And those countries are clearly doing something right, as you’ll constantly find them near the top of development indices. The top four counties on the IDHI, one of the best methods of judging a country like a prize pig at the county fair, are all constitutional monarchies, and there are 11 in the top 20. The US doesn’t check in until 16th, right behind Belgium, which prompted Albert II to send President Obama a communiqué reading “Suck it!” (note: this probably didn’t happen).
While there’s obviously much, much more to making a country tick than to shove somebody onto a throne and hope for the best, we doubt it’s a complete coincidence, either. Maybe it’s their slow, steady approach to modernization and social change, unlike those uppity republics and repressive dictatorships. Or maybe people just work really hard when there’s a chance a King will come by and give them a medal for it. That’s for the historians to decide.
3. They’re Popular
Before you run off to the comments section to paste in a quote from Wikipedia’s list of logical fallacies, we’re aware that just because something is popular it doesn’t mean it’s any good. Popular opinion gave us Dane Cook’s career and the Nazis, among other crimes against humanity. Following the mob can end badly.
That being said, popular opinion on the monarchy subscribes to the “if it ain’t broke, don’t fix it” philosophy, with polls consistently showing that the majority of the Queen’s subjects want the system to stick around. That’s not limited to people in Britain; polls in Canada and New Zealand, among other Commonwealth countries, have found that most people believe the monarchy remains relevant.
One of the most pro-monarchy countries is actually the United States, where one survey found that 71% of people believe that the monarchy is good for Britain. In fact, 18% of Americans think that it would be good for the US of A to have their own Royal Family, so apparently there’s a staunch group of Loyalists in America who are still bitter about the Revolution.
The popularity of the monarchy drifts around based on economic conditions and the current gossip, but the general trend is that more people remain in favor of the Royals than against it. And since they’re a pretty harmless bunch, there’s nothing wrong with giving the people what they want.
2. The Queen is a Badass
When most heads of state inspect the troops, they shake hands and point at stuff. When Queen Elizabeth II inspects the troops, she practices icing haters.
Look at that photo. Look at it! Everything about it is wonderful, from the Queen’s steely-eyed gaze to the soldier’s expression of amusement and pride. This is a monarch ready to kick ass and take names.

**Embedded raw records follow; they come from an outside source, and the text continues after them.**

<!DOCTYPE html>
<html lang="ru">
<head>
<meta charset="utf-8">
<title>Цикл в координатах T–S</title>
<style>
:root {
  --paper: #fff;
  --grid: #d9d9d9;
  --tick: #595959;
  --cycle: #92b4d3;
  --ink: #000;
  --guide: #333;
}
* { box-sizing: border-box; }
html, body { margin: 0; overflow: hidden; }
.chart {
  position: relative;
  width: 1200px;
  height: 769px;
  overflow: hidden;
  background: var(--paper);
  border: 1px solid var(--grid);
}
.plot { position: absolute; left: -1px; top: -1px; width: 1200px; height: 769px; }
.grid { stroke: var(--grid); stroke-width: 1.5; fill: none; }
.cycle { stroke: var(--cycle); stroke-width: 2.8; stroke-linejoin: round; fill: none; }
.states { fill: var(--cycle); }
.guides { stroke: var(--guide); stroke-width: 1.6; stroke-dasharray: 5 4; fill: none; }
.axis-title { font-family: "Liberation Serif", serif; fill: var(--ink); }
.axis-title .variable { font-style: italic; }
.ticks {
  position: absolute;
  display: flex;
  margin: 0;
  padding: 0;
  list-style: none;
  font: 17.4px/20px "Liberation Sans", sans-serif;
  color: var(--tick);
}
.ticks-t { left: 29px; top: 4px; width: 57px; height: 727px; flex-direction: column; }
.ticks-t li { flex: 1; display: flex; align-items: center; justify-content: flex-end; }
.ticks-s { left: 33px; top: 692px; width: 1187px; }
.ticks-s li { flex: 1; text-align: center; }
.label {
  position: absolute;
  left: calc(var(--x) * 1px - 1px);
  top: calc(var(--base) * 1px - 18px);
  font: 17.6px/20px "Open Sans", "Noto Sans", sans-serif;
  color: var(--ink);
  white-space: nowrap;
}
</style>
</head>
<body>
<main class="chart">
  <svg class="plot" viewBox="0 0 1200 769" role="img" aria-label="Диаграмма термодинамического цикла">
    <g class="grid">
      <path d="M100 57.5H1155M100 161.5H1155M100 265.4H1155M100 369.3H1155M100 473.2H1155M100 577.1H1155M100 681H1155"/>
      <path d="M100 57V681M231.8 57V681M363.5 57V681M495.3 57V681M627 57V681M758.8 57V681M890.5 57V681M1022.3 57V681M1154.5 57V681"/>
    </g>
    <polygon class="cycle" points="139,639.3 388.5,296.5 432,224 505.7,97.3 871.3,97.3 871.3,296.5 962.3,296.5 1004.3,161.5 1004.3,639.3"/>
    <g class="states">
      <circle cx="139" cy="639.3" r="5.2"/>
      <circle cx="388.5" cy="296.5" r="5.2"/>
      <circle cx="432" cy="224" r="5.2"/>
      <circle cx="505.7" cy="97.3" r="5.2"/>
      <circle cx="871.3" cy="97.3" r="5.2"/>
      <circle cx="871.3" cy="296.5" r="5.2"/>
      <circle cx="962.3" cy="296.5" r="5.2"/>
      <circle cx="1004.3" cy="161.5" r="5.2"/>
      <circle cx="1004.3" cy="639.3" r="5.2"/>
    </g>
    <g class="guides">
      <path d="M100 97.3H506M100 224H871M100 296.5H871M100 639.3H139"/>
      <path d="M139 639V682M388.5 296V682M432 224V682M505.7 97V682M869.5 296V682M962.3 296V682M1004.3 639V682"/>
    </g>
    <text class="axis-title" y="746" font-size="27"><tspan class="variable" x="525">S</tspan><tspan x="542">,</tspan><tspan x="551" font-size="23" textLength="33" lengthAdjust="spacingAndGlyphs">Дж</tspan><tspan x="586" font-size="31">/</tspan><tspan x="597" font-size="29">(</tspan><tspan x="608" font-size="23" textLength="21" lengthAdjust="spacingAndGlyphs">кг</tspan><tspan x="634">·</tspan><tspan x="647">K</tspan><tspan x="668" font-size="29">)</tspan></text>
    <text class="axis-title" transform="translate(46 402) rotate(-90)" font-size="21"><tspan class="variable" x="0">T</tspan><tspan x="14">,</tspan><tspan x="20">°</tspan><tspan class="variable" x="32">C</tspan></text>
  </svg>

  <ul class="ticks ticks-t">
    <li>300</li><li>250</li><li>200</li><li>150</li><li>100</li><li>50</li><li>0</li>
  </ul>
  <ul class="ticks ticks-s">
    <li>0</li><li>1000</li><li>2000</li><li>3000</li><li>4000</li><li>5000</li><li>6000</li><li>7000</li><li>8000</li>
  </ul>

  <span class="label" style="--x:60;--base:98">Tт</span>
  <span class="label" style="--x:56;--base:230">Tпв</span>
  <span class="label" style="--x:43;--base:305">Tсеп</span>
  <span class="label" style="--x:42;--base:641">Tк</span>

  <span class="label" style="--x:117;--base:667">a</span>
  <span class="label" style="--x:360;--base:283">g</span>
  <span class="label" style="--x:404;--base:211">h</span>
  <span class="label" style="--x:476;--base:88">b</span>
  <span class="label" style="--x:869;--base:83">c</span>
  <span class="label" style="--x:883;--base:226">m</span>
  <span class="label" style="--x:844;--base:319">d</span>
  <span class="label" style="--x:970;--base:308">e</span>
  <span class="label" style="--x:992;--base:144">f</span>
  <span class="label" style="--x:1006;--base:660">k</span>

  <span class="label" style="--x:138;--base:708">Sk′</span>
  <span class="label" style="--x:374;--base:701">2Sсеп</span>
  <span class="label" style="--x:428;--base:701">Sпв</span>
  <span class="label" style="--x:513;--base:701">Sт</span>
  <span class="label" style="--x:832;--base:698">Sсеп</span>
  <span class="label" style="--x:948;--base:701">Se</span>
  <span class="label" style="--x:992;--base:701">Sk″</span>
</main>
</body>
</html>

In an era where even the slightest faux pas by a politician is torn apart on social networks and subject to hours of “analysis” by the news media, our elected officials are rightly terrified by the prospect of embarrassing themselves. The Queen doesn’t have to worry about any of that crap. She can go out, do something awesome, look rad as all hell, and make people proud to call her their leader.
So whether she’s cruising around like she’s about to commit a drive-by…

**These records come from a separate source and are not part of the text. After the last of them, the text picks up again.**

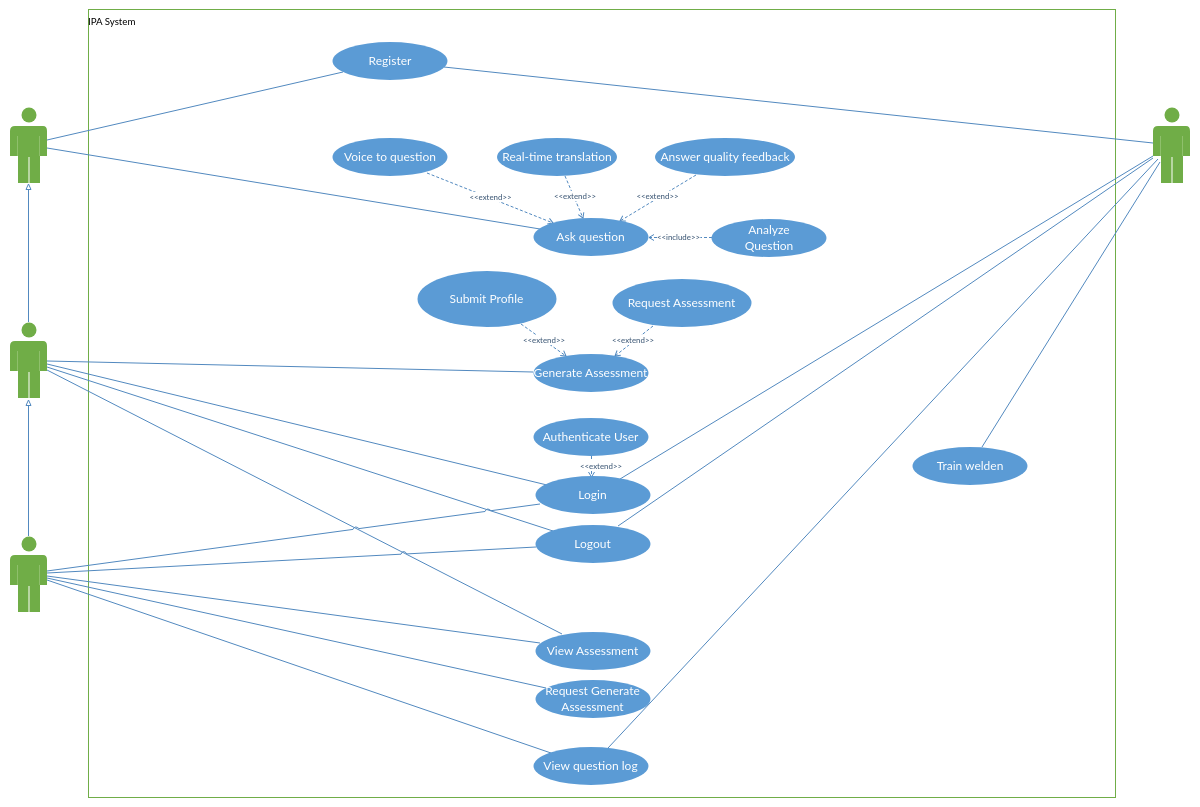
<!DOCTYPE html>
<html lang="en">
<head>
<meta charset="utf-8">
<title>IPA System use case diagram</title>
<style>
:root {
  --paper: #ffffff;
  --actor: #70ad47;
  --node: #5b9bd5;
  --line: #5289bf;
  --label: #34506f;
  --ink: #000000;
}
* { box-sizing: border-box; margin: 0; padding: 0; }
html, body { width: 1200px; height: 807px; overflow: hidden; background: var(--paper); }
.diagram {
  position: relative;
  width: 1200px;
  height: 807px;
  overflow: hidden;
  background: var(--paper);
  font-family: Lato, sans-serif;
}
.system {
  position: absolute;
  left: 88px;
  top: 9px;
  width: 1028px;
  height: 789px;
  border: 1px solid var(--actor);
}
.system h1 {
  margin: 5px 0 0 -1px;
  font-size: 9.7px;
  font-weight: 400;
  line-height: 13px;
  color: var(--ink);
}
.links { position: absolute; left: 0; top: 0; width: 1200px; height: 807px; }
.association, .generalization, .dependency { fill: none; stroke: var(--line); stroke-width: 1; }
.dependency { stroke-dasharray: 3 2; }
.arrow { fill: none; stroke: var(--line); stroke-width: 1; }
.triangle { fill: var(--paper); stroke: var(--line); stroke-width: 1; }
.actors { fill: var(--actor); }
.use-case, .stereotype {
  position: absolute;
  left: var(--x);
  top: var(--y);
  transform: translate(-50%, -50%);
  white-space: nowrap;
  text-align: center;
}
.use-case {
  display: flex;
  align-items: center;
  justify-content: center;
  width: var(--w, 115px);
  height: var(--h, 38px);
  border-radius: 50%;
  background: var(--node);
  color: var(--paper);
  font-size: 12px;
  line-height: 16px;
}
.stereotype {
  background: var(--paper);
  color: var(--label);
  font-size: 7.9px;
  line-height: 10px;
}
</style>
</head>
<body>
<main class="diagram">
  <section class="system"><h1>IPA System</h1></section>

  <svg class="links" viewBox="0 0 1200 807" aria-hidden="true">
    <defs>
      <marker id="open-arrow" viewBox="0 0 8 8" refX="7" refY="4" markerWidth="8" markerHeight="8" markerUnits="userSpaceOnUse" orient="auto">
        <path class="arrow" d="M2 1 7 4 2 7"/>
      </marker>
      <g id="person">
        <circle cx="19" cy="8" r="7.5"/>
        <path d="M5 19H33Q37 19 37 24V49H30V76H19.5V50H18.5V76H8V49H0V24Q0 19 5 19Z"/>
        <path d="M7.5 29V49M29.5 29V49" stroke="#8fc06c" stroke-width="1"/>
      </g>
    </defs>

    <g class="association">
      <path d="M47 140 343 72"/>
      <path d="M47 148 540 229"/>
      <path d="M47 361 533 372"/>
      <path d="M47 364 547 485"/>
      <path d="M47 367 553 531"/>
      <path d="M47 370 562 634"/>
      <path d="M47 571 353 529.4Q355 525 359 528.6L485 511.5Q487 507 491 510.7L540 504"/>
      <path d="M47 573 401 554.2Q403 549 407 553.9L536 547"/>
      <path d="M47 576 540 643"/>
      <path d="M47 578 546 688"/>
      <path d="M47 580 551 753"/>
      <path d="M444 67 1153 143"/>
      <path d="M620 479 1153 156"/>
      <path d="M618 526 1153 158"/>
      <path d="M608 748 1158 159"/>
      <path d="M982 447 1160 162"/>
    </g>

    <g class="generalization">
      <path d="M28.5 322V189"/>
      <path d="M28.5 536V405"/>
      <path class="triangle" d="M28.5 184 31 189.5H26Z"/>
      <path class="triangle" d="M28.5 400 31 405.5H26Z"/>
    </g>

    <g class="dependency" marker-end="url(#open-arrow)">
      <path d="M427 173 553 223" marker-end="url(#open-arrow)"/>
      <path d="M565 176 583 218" marker-end="url(#open-arrow)"/>
      <path d="M696 175 620 221" marker-end="url(#open-arrow)"/>
      <path d="M712 237.5H649" marker-end="url(#open-arrow)"/>
      <path d="M521 324 566 356" marker-end="url(#open-arrow)"/>
      <path d="M653 326 615 356" marker-end="url(#open-arrow)"/>
      <path d="M591.5 456V477" marker-end="url(#open-arrow)"/>
    </g>

    <g class="actors">
      <use href="#person" x="10" y="107"/>
      <use href="#person" x="10" y="322"/>
      <use href="#person" x="10" y="536"/>
      <use href="#person" x="1153" y="107"/>
    </g>
  </svg>

  <div class="use-case" style="--x:390px;--y:60.5px">Register</div>

  <div class="use-case" style="--x:390px;--y:157px">Voice to question</div>
  <div class="use-case" style="--x:557px;--y:157px;--w:120px">Real-time translation</div>
  <div class="use-case" style="--x:725px;--y:157px;--w:140px">Answer quality feedback</div>
  <div class="use-case" style="--x:590.5px;--y:237px">Ask question</div>
  <div class="use-case" style="--x:769px;--y:237.5px">Analyze<br>Question</div>

  <div class="use-case" style="--x:486.5px;--y:299px;--w:139px;--h:56px">Submit Profile</div>
  <div class="use-case" style="--x:681.5px;--y:303px;--w:139px;--h:48px">Request Assessment</div>
  <div class="use-case" style="--x:590.5px;--y:372.5px">Generate Assessment</div>

  <div class="use-case" style="--x:590.5px;--y:437px">Authenticate User</div>
  <div class="use-case" style="--x:592.5px;--y:495px">Login</div>
  <div class="use-case" style="--x:592.5px;--y:544px">Logout</div>

  <div class="use-case" style="--x:592.5px;--y:650.5px">View Assessment</div>
  <div class="use-case" style="--x:592.5px;--y:699px">Request Generate<br>Assessment</div>
  <div class="use-case" style="--x:590.5px;--y:766px">View question log</div>
  <div class="use-case" style="--x:970px;--y:466px">Train welden</div>

  <span class="stereotype" style="--x:490.5px;--y:197px">&lt;&lt;extend&gt;&gt;</span>
  <span class="stereotype" style="--x:575px;--y:196px">&lt;&lt;extend&gt;&gt;</span>
  <span class="stereotype" style="--x:657.5px;--y:196px">&lt;&lt;extend&gt;&gt;</span>
  <span class="stereotype" style="--x:678.5px;--y:237px">&lt;&lt;include&gt;&gt;</span>
  <span class="stereotype" style="--x:544px;--y:340px">&lt;&lt;extend&gt;&gt;</span>
  <span class="stereotype" style="--x:633px;--y:340px">&lt;&lt;extend&gt;&gt;</span>
  <span class="stereotype" style="--x:601px;--y:466px">&lt;&lt;extend&gt;&gt;</span>
</main>
</body>
</html>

… or starring in a short film with James Bond …
We could argue about this issue all day, if we didn’t have better things to do. But when it comes down to it, the Royals are an integral part of Great Britain’s national identity. Britain without the royals would be like France without wine, or Russia without horrific human rights abuses. No wonder the majority of Brits believe they’re a key part of what it means to be British.
And really, if the Royal Family went away, what else would the English be famous for? Bad food? A soccer league where only, like, three teams are any good? Some third stereotype? No, the Royals give everyone, from the dapperest rich man to the toughest football hooligan, something in common to be proud of (or complain and gossip about.) If Britain gets rid of the Royal Family, who knows what will happen? America might follow suit and get rid of hot dogs and soft drinks, and then the whole world will just go straight to Hell.